* [WHAT IS EXPECTED]
What is the number of lines below that contain the word "sleeve"? Give only that number.

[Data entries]
^^^^^^^^

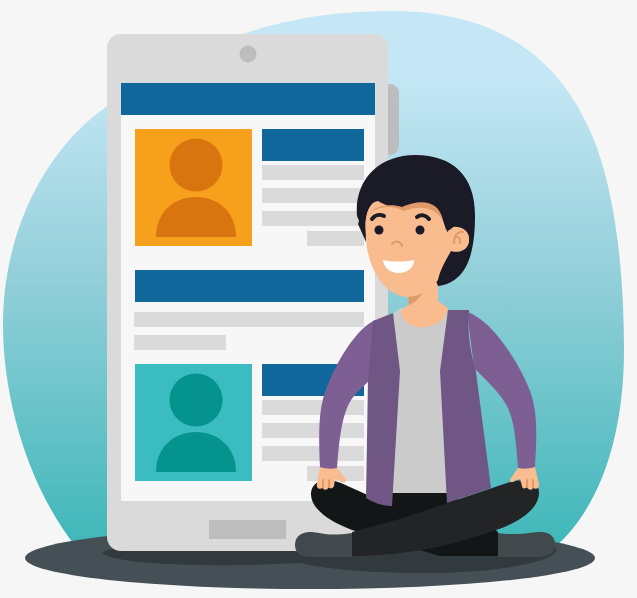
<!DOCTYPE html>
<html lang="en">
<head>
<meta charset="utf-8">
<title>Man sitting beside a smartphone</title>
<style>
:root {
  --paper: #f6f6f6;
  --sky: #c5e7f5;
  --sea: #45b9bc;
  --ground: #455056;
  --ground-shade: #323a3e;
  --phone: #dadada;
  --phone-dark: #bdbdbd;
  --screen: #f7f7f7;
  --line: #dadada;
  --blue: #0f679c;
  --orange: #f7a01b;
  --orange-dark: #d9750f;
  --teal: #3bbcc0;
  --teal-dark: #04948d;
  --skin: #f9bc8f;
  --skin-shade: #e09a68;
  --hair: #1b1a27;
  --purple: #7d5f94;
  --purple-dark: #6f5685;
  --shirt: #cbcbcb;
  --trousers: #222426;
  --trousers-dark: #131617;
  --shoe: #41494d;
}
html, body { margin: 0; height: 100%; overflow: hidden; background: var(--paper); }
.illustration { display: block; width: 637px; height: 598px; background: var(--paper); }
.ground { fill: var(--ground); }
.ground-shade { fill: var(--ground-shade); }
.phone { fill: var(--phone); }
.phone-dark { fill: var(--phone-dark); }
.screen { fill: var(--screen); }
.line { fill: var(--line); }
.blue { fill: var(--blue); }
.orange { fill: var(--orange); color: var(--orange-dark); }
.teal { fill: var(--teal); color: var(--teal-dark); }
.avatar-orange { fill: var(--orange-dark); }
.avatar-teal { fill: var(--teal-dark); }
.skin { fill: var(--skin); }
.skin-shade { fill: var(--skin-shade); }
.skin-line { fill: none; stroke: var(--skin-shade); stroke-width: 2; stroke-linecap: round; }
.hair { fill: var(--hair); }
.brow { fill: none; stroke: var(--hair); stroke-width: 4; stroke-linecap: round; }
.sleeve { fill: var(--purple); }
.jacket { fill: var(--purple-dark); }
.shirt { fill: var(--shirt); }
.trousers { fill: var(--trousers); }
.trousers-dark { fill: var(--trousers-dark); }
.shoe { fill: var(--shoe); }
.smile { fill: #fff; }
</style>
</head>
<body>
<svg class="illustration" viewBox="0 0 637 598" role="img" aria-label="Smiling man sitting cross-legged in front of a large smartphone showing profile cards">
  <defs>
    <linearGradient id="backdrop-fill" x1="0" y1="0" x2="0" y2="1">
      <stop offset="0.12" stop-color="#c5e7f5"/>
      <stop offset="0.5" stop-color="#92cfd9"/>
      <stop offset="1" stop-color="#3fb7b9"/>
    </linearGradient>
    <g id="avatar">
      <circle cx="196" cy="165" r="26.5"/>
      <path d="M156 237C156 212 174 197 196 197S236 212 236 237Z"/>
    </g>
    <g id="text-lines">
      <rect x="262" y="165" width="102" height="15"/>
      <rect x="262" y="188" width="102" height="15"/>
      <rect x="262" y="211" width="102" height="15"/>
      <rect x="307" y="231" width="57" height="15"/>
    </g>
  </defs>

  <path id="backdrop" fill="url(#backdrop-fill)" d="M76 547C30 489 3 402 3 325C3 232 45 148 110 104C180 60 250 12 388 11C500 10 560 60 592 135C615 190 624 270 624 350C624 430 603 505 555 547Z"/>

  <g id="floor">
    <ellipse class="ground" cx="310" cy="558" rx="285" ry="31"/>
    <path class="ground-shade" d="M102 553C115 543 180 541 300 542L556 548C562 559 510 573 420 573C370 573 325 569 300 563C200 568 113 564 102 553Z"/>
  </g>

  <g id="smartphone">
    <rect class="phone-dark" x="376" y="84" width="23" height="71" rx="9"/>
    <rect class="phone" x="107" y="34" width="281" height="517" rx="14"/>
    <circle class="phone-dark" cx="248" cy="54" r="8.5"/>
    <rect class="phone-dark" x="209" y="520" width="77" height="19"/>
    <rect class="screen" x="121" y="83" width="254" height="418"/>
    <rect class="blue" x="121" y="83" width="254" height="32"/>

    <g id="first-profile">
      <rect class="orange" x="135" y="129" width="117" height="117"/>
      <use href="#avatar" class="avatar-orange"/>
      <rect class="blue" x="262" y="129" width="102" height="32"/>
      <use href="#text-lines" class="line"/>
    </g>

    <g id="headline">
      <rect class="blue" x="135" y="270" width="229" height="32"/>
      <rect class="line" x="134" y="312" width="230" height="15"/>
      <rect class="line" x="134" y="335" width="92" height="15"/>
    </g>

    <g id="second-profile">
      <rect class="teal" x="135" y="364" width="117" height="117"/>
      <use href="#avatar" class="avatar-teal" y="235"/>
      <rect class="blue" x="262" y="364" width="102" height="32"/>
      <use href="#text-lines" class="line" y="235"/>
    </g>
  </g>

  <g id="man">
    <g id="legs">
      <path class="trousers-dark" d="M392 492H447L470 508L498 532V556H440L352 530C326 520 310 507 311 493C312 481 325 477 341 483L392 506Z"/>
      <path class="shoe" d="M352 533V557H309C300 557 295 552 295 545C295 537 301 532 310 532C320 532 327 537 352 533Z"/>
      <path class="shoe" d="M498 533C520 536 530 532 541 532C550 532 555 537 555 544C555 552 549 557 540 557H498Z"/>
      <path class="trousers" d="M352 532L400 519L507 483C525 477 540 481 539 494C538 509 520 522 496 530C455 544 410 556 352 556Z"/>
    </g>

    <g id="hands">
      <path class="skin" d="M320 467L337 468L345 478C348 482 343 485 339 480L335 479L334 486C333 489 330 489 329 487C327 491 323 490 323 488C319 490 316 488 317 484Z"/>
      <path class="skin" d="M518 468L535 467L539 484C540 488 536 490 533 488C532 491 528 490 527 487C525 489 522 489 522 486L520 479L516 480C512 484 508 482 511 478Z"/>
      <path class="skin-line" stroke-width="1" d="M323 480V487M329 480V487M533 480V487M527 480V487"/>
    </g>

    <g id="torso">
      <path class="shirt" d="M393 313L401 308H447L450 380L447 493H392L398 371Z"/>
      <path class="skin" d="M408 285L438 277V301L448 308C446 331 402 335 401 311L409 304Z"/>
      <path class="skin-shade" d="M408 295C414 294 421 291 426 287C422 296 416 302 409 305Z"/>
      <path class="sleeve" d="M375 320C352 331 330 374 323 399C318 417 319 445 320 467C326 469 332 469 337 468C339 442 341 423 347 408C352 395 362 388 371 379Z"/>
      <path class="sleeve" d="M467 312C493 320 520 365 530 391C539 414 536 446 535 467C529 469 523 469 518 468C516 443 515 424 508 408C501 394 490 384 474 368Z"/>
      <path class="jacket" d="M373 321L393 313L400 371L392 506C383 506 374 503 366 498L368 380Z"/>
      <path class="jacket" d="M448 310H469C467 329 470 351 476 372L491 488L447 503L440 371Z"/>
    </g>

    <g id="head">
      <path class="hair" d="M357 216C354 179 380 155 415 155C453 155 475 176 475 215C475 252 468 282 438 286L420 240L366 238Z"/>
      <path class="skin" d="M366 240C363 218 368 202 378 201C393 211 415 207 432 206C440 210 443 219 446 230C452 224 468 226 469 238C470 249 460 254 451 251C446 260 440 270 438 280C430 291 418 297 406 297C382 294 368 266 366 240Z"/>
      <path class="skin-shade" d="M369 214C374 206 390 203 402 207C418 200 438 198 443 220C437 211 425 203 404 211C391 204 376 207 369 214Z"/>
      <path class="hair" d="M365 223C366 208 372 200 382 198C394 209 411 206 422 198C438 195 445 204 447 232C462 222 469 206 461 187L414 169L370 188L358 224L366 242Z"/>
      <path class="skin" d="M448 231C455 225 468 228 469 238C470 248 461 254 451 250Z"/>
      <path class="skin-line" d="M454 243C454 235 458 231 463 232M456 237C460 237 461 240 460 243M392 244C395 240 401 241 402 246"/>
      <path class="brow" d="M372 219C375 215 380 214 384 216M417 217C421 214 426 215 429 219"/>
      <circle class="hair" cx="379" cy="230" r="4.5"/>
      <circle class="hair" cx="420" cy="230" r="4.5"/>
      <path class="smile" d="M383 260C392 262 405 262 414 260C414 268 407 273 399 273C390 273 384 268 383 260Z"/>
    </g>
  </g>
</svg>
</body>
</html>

^^^^^^^^

* [TASK RESPONSE]
3